AS Kevin Keegan knelt disconsolately on the turf at the Bernabeu, Paul Mariner reached down and tried to boost his team-mate’s spirits.
For England fans, it was the most famous moment of the 1982 World Cup.
Keegan, the star of the team, finally making his first appearance at the tournament as a substitute after injury.
In the dying minutes against the hosts Spain, the chance to put England into the semi finals fell his way. His diving header sailed wide of the post.
“I picked him up and just said to him, ‘Come on, we’ll get another chance’,” Mariner remembers.
“You have to think like that as a player.
“Kevin was someone I really looked up to. He’s one of the greatest guys you could wish to meet and he had helped me unbelievably with England.”
As it happened, they never did get another chance.
The game finished 0-0 – just as their previous game in the second group stage had done, against West Germany.
The format was scrapped four years later, but England were out.
“It was a strange format, we only conceded one goal in the whole World Cup and never lost a game,” Mariner says.
“Leaving the pitch at the end of that Spain game, we knew we were out and it was so disappointing.
“We were in a group with West Germany, which is always a tough game, and we played Spain at the Bernabeu in Madrid, which wasn’t going to be easy either. It’s like trying to beat England at Wembley.
“It was frustrating, we just couldn’t score in either game.
“The team spirit we had was fantastic, but the problem was that Trevor Brooking and Kevin Keegan were both struggling with injury.
“Kevin was flying back to Germany for treatment on his back problem. It was all hush-hush but obviously as players we knew what was going on.
“He was European footballer of the year around that time so if you take him out it makes a big difference.
“It’s like if you take Cristiano Ronaldo out of the Portugal team.”
For Mariner, though, the 1982 World Cup also offers plenty of happy memories – even before England got to Spain.
The forward who started his career in non-league at Chorley scored the goal that took England to the World Cup.
That came in their final qualifier against Hungary, as they recovered from an infamous defeat in Norway when Maggie Thatcher, Lady Diana and Lord Beaverbrook took a hell of a beating – according to the local commentator at least.
“You can still find the clips on YouTube of that Norway game and we can laugh about it now!” Mariner said.
“But not at the time, it was a really bad result.
“The last qualifying game was against Hungary in front of 100,000 at Wembley.
“Trevor Brooking had a shot that he scuffed.

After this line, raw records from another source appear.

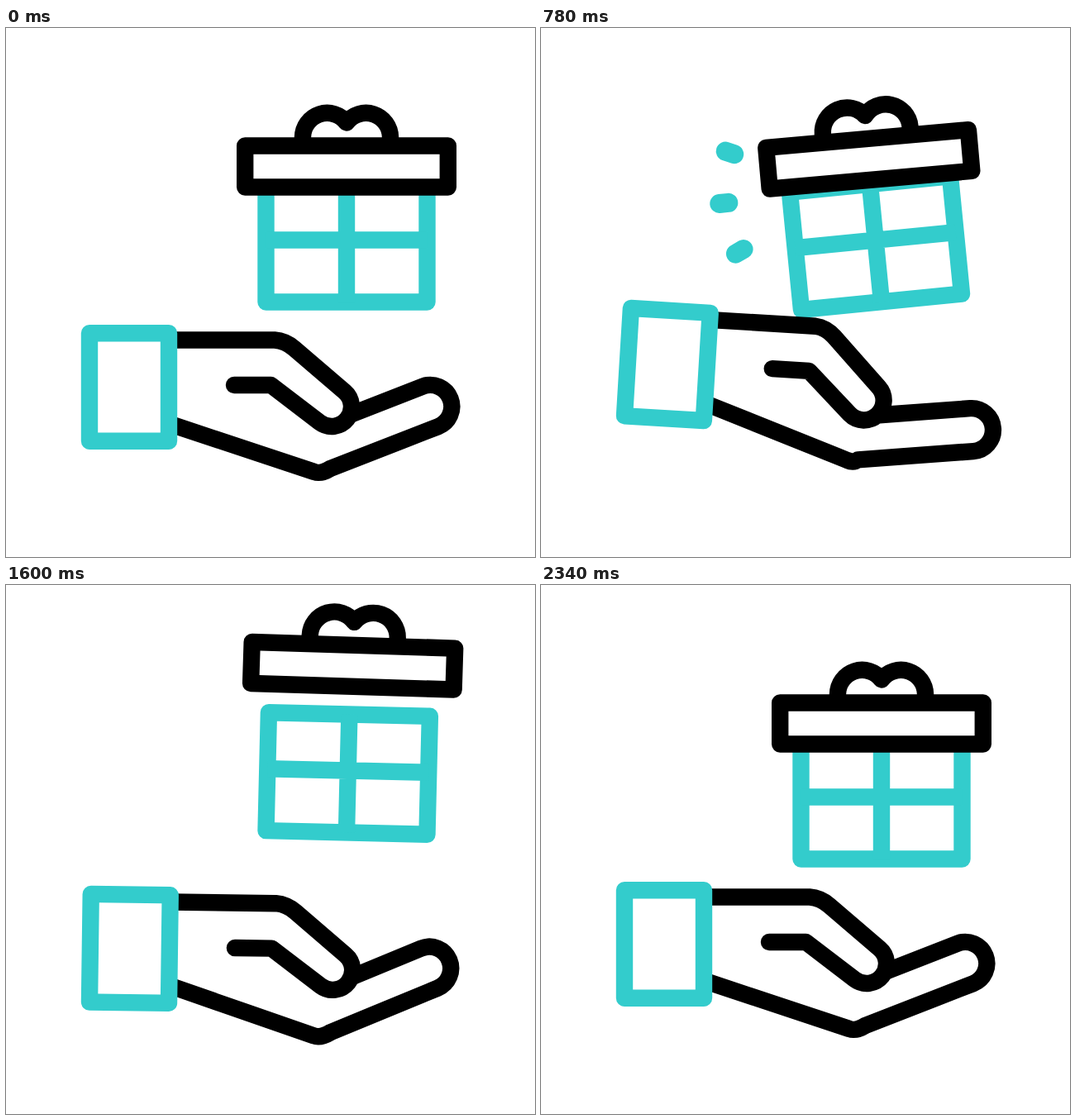
An HTML page that plays this animation: 640 px wide and 640 px high, repeating every 2820 ms.

```html
<!DOCTYPE html>
<html lang="en">
<head>
<meta charset="utf-8">
<title>Gift toss</title>
<style>
  html, body { margin: 0; width: 100%; height: 100%; overflow: hidden; background: #fff; }
  svg { display: block; width: 100%; height: 100%; }
  path, rect { fill: none; stroke: #000; stroke-width: 20.4; stroke-linejoin: round; }
  .teal { stroke: #33cccc; }
  .solid { fill: #fff; }
  .round { stroke-linecap: round; }
  #streaks path { stroke-width: 23; }
</style>
</head>
<body>
<svg viewBox="0 0 640 640">
  <g id="gift">
    <g id="streaks">
      <path class="teal round"/>
      <path class="teal round"/>
      <path class="teal round"/>
    </g>
    <rect class="teal" x="-97.5" y="-143" width="195" height="143"/>
    <path class="teal" d="M0-143V0M-97.5-75H97.5"/>
  </g>
  <g id="lid">
    <path d="M-53-25V-35.5A29.5 29.5 0 0 1 0-53A29.5 29.5 0 0 1 53-35.5V-25"/>
    <rect class="solid" x="-122.8" y="-25" width="245.6" height="50"/>
  </g>
  <g id="hand">
    <path id="finger"/>
    <path id="thumb" class="solid round"/>
    <rect class="teal" x="101" y="369.3" width="96" height="130.5"/>
  </g>
</svg>
<script>
const LOOP = 2820, RAD = Math.PI / 180;
const $ = id => document.getElementById(id);

// Beats: rest, wind-up, throw, peak, catch, second peak, settle, rest.
const giftBeats = [0, 400, 690, 990, 1300, 1700, 2030, 2340];
const handBeats = [0, 375, 745, 980, 1300, 1740, 2060, 2340];

const clamp = u => Math.min(1, Math.max(0, u));
const progress = (t, from, to) => clamp((t - from) / (to - from));
const ease = u => u * u * (3 - 2 * u);
const fmt = p => p.map(n => n.toFixed(2)).join(' ');
const mix = (a, b, u) => a.map((n, i) => n + (b[i] - n) * u);
const polar = ([x, y], r, deg) => [x + r * Math.cos(deg * RAD), y + r * Math.sin(deg * RAD)];

// Eases through one value per beat; missing values are 0.
function follow(beats, t, ...values) {
  return beats.slice(1).reduce((sum, end, i) => {
    const step = (values[i + 1] ?? 0) - (values[i] ?? 0);
    return sum + step * ease(progress(t, beats[i], end));
  }, values[0]);
}

// Quick rise and slower fall of the lid above the box.
const pop = (t, from, to) =>
  48 * Math.max(0, Math.sin(Math.PI * progress(t, from, to) ** 0.8)) ** 2.5;

function drawGift(t) {
  const base = [412, 331.5 + follow(giftBeats, t, 0, 11, 11, -41, 11, -40, 4)];
  const rot = follow(giftBeats, t - 55, 0, 0, -6.6, 19, -7.7, 5.9);
  const lift = pop(t, 700, 1420) + pop(t, 1420, 2060);
  const [x, y] = polar(base, 164, rot - 90);
  const swing = 0.9 + 0.5 * ease(progress(t, 1000, 1800));
  $('gift').setAttribute('transform', `translate(${base}) rotate(${rot})`);
  $('lid').setAttribute('transform',
    `translate(${x + lift * 0.1} ${y - lift}) rotate(${rot * swing})`);
}

// Three rays shoot outwards from the side of the box.
function drawStreaks(t) {
  const head = ease(progress(t, 610, 1204)), tail = ease(progress(t, 855, 1449));
  [...$('streaks').children].forEach((ray, i) => {
    const at = u => fmt(polar([-34.5, -137.5], 138 + 56 * u, 180 + 24.7 * (1 - i)));
    ray.setAttribute('d', head - tail > 0.001 ? `M${at(tail)}L${at(head)}` : '');
  });
}

function drawThumb(turn) {
  const tip = polar([330, 403], 84.4, 40.7 + turn);
  const top = polar(tip, 24, -50 + turn), low = polar(tip, 24, 127 + turn);
  const bend = [338, 378.5];
  $('thumb').setAttribute('d',
    `M199 377.5H325Q${fmt(bend)} ${fmt(mix(bend, top, 0.15))}L${fmt(top)}` +
    `A24 24 0 0 1 ${fmt(low)}L320.5 432H276`);
}

function drawFinger(turn) {
  const tip = polar([378, 508], 144.3, -20.3 + turn), dir = -21.3 + turn;
  const top = polar(tip, 26, dir - 90), low = polar(tip, 26, dir + 90);
  $('finger').setAttribute('d',
    `M199 479.2L373 537Q381 540 ${fmt(polar(low, -140, dir))}L${fmt(low)}` +
    `A26 26 0 0 0 ${fmt(top)}L${fmt(polar(top, -110, dir))}`);
}

function drawHand(t) {
  const y = follow(handBeats, t, 0, 55.5, -34.6, 33, -28, 15, -4);
  const rot = follow(handBeats, t - 60, 0, -13.5, 3.7, 4.4, -3.1, 3.7);
  const curl = follow(handBeats, t - 60, 0, -16.2, 14, -18.5, -5.3, 0.7);
  $('hand').setAttribute('transform', `translate(0 ${y}) rotate(${rot} 101 500)`);
  drawThumb(curl * 0.37);
  drawFinger(curl);
}

function draw(t) {
  drawGift(t);
  drawStreaks(t);
  drawHand(t);
}

let start;
function tick(now) {
  start ??= now;
  draw(Math.max(0, now - start) % LOOP);
  requestAnimationFrame(tick);
}
draw(0);
requestAnimationFrame(tick);
</script>
</body>
</html>
```
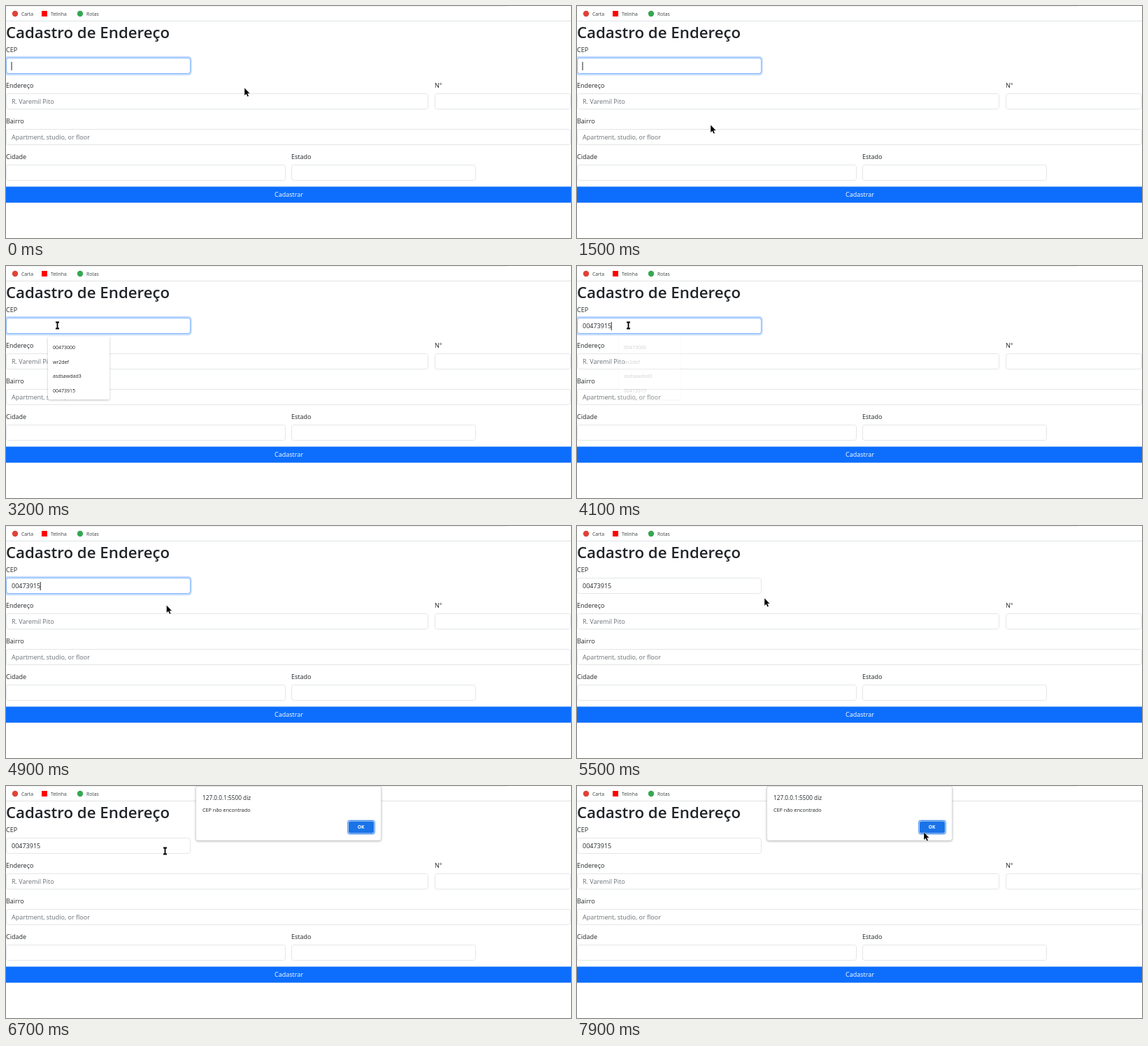
These frames come from a looping animation (808x332 px, 8000 ms). An HTML page:

```html
<!DOCTYPE html>
<html lang="pt-BR">
<head>
<meta charset="utf-8">
<title>Cadastro de Endereço</title>
<style>
  html, body { margin: 0; width: 100%; height: 100%; overflow: hidden; background: #fff; }
  svg { display: block; width: 808px; height: 332px; font: 9px "Open Sans", "Noto Sans", sans-serif; fill: #212529; }
  .field { fill: #fff; stroke: #e3e6e9; }
  .hint { fill: #6b7075; }
  .small { font-size: 6.8px; fill: #3c4043; }
  .popup { fill: #fff; filter: drop-shadow(0 1px 1.5px rgba(0, 0, 0, .25)); }
</style>
</head>
<body>
<svg viewBox="0 0 808 332">
  <path d="M0 .5H716" stroke="#f0f0f0"/>
  <path d="M0 21.5H808" stroke="#dfe1e3"/>
  <circle cx="13" cy="11" r="4.2" fill="#e04234"/>
  <rect x="51" y="7" width="8" height="8" fill="#f00"/>
  <circle cx="106" cy="11" r="4.2" fill="#34a853"/>
  <g class="small">
    <text x="22" y="13.5">Carta</text>
    <text x="64" y="13.5">Telinha</text>
    <text x="115" y="13.5">Rotas</text>
  </g>

  <text y="46" font-size="22.25" font-weight="600">Cadastro de Endereço</text>
  <g id="form"></g>
  <g id="focus" fill="none">
    <rect x="-1" y="73" width="265.5" height="25" rx="4" stroke="#c2dbfe" stroke-width="2.4"/>
    <rect x=".5" y="74.5" width="263" height="22" rx="3" stroke="#86b7fe"/>
  </g>
  <text id="code" x="8" y="89.2">00473915</text>
  <rect id="caret" y="80" width="1" height="12"/>
  <rect y="258.5" width="808" height="23" fill="#0d6efd"/>
  <text x="404.4" y="273.2" text-anchor="middle" fill="#fff">Cadastrar</text>

  <g id="list" font-size="7">
    <rect class="popup" x="60" y="101" width="88" height="90" rx="2"/>
  </g>

  <g id="alert">
    <rect class="popup" x="271.5" y=".5" width="265" height="77.5" rx="3" stroke="#d0d2d4" stroke-width=".7"/>
    <text x="281" y="20.3" font-size="8.25">127.0.0.1:5500 diz</text>
    <text x="281" y="37.3" font-size="7.25">CEP não encontrado</text>
    <rect x="488.8" y="49.3" width="38.4" height="19.4" rx="2.5" fill="#fff" stroke="#1a73e8"/>
    <rect x="490" y="50.5" width="36" height="17" rx="2" fill="#1a73e8"/>
    <text x="507.6" y="61.3" font-size="6.6" font-weight="700" text-anchor="middle" fill="#fff">OK</text>
  </g>

  <g id="mouse">
    <path id="arrow" d="M0 0V11.2L2.5 8.9L4.3 12.8L6.2 12L4.5 8.2H7.8Z" fill="#000" stroke="#fff" stroke-width=".4"/>
    <path id="beam" d="M-2.5 -4.5H2.5M0 -4.5V4.5M-2.5 4.5H2.5" fill="none" stroke="#000" stroke-width="1.8"/>
  </g>
</svg>
<script>
const $ = id => document.getElementById(id);
const show = (id, on) => $(id).setAttribute("opacity", +on);
const clamp = k => Math.max(0, Math.min(1, k));

const H = 23, rowTop = row => 74 + 51 * row;

// label, row, x, width, placeholder
const fields = [
  ["CEP", 0, 0, 264, ""],
  ["Endereço", 1, 0, 604, "R. Varemil Pito"],
  ["N°", 1, 613, 195, ""],
  ["Bairro", 2, 0, 808, "Apartment, studio, or floor"],
  ["Cidade", 3, 0, 400, ""],
  ["Estado", 3, 408, 264, ""]
];
$("form").innerHTML = fields.map(([label, row, x, w, hint]) => {
  const y = rowTop(row);
  return `<text x="${x}" y="${y - 8}">${label}</text>
    <rect class="field" x="${x + .5}" y="${y + .5}" width="${w - 1}" height="${H - 1}" rx="3"/>
    <text class="hint" x="${x + 8}" y="${y + 15.2}">${hint}</text>`;
}).join("");

$("list").innerHTML += ["00473000", "wr2def", "asdsawdad3", "00473915"]
  .map((s, i) => `<text x="67" y="${119 + 20.5 * i}">${s}</text>`).join("");

// start, duration and destination of each hand movement
const moves = [
  [0, 300, 400, 42], [300, 300, 404, 254], [600, 300, 283, 174], [900, 600, 191, 170],
  [1500, 1000, 73.5, 85], [4100, 700, 219, 90], [4800, 300, 234, 123], [5100, 400, 268, 103],
  [6000, 700, 227.5, 93], [7000, 900, 496, 66]
];

function pointer(t) {
  let x = 341, y = 117;
  for (const [start, span, toX, toY] of moves) {
    const k = 1 - (1 - clamp((t - start) / span)) ** 3;
    x += (toX - x) * k;
    y += (toY - y) * k;
  }
  return [x, y];
}

const OPEN = 2700, FILL = 3700, PICK = 4000, BLUR = 5100, ALERT = 6000, BLINK = 530;
const lit = t => Math.floor(t / BLINK) % 2 === 0;

function caretOn(t) {
  if (t >= BLUR) return false;
  if (t >= FILL) return lit(t - FILL);
  return t < OPEN ? lit(t + 30) : t < 3200;
}

function draw(now) {
  const t = Math.floor(now % 8000 / 100) * 100; // the screen updates ten times a second
  const [x, y] = pointer(t);
  const overField = fields.some(([, row, fx, w]) =>
    x >= fx && x <= fx + w && y >= rowTop(row) && y <= rowTop(row) + H);
  const overAlert = t >= ALERT && x > 271 && x < 537 && y < 78;
  const typing = overField && !overAlert;
  $("mouse").setAttribute("transform", `translate(${x} ${y})`);
  show("beam", typing);
  show("arrow", !typing);

  show("code", t >= FILL);
  show("caret", caretOn(t));
  $("caret").setAttribute("x", t < FILL ? 7.5 : 48.7);
  show("focus", clamp(1 - (t - BLUR) / 150));
  show("list", t < OPEN ? 0 : clamp(1 - (t - PICK) / 125));
  show("alert", t >= ALERT);
}

const start = performance.now();
function loop() {
  draw(performance.now() - start);
  requestAnimationFrame(loop);
}
loop();
</script>
</body>
</html>
```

It was going wide and I just stuck a leg out and diverted it in with my foot into the net. It was amazing to qualify.”
Mariner started every game at the World Cup, scoring once and having a hand in two more goals.
It was a campaign that had got off to the best possible start. To this day, Bryan Robson’s goal after only 27 seconds in the opening game against France remains England’s fastest World Cup strike.
“Everyone knew what we would do apart from France,” Mariner says.
“It was a long throw. We used it a lot and I would go to the near post with Terry Butcher, while Bryan Robson would go to the far post for the flick-on.
“It was absolutely boiling in that first game in Bilbao and we were trying to play our English style, high intensity football. France were a really good side who made the semi finals that year, but we ground them down and won 3-1.
“For the third goal the ball came to me inside the box and I just stuck it away.
“I’d scored in the five games in the lead-up to the World Cup so I think that goal means myself Wayne Rooney and Jimmy Greaves hold the record for scoring in consecutive games for England.
“But I was just so tired that I didn’t really celebrate.”
England would emerge from the first group phase with nine points out of nine, after wins over Czechoslovakia and Kuwait.”
Mariner had made his England debut in 1977 and travelled with the squad for a tour of South America – meant to be in preparation for the World Cup in Argentina a year later.
“We went on tour to Argentina, Brazil and Uruguay but we didn’t qualify to go back for the World Cup,” he says. “We played at the Boca Juniors stadium in Buenos Aires and the Maracana in Rio.
“It was hot in Brazil but every place England go in the World Cup is too hot for them.
“I didn’t play, I was sub, but just to be there to experience it was incredible.”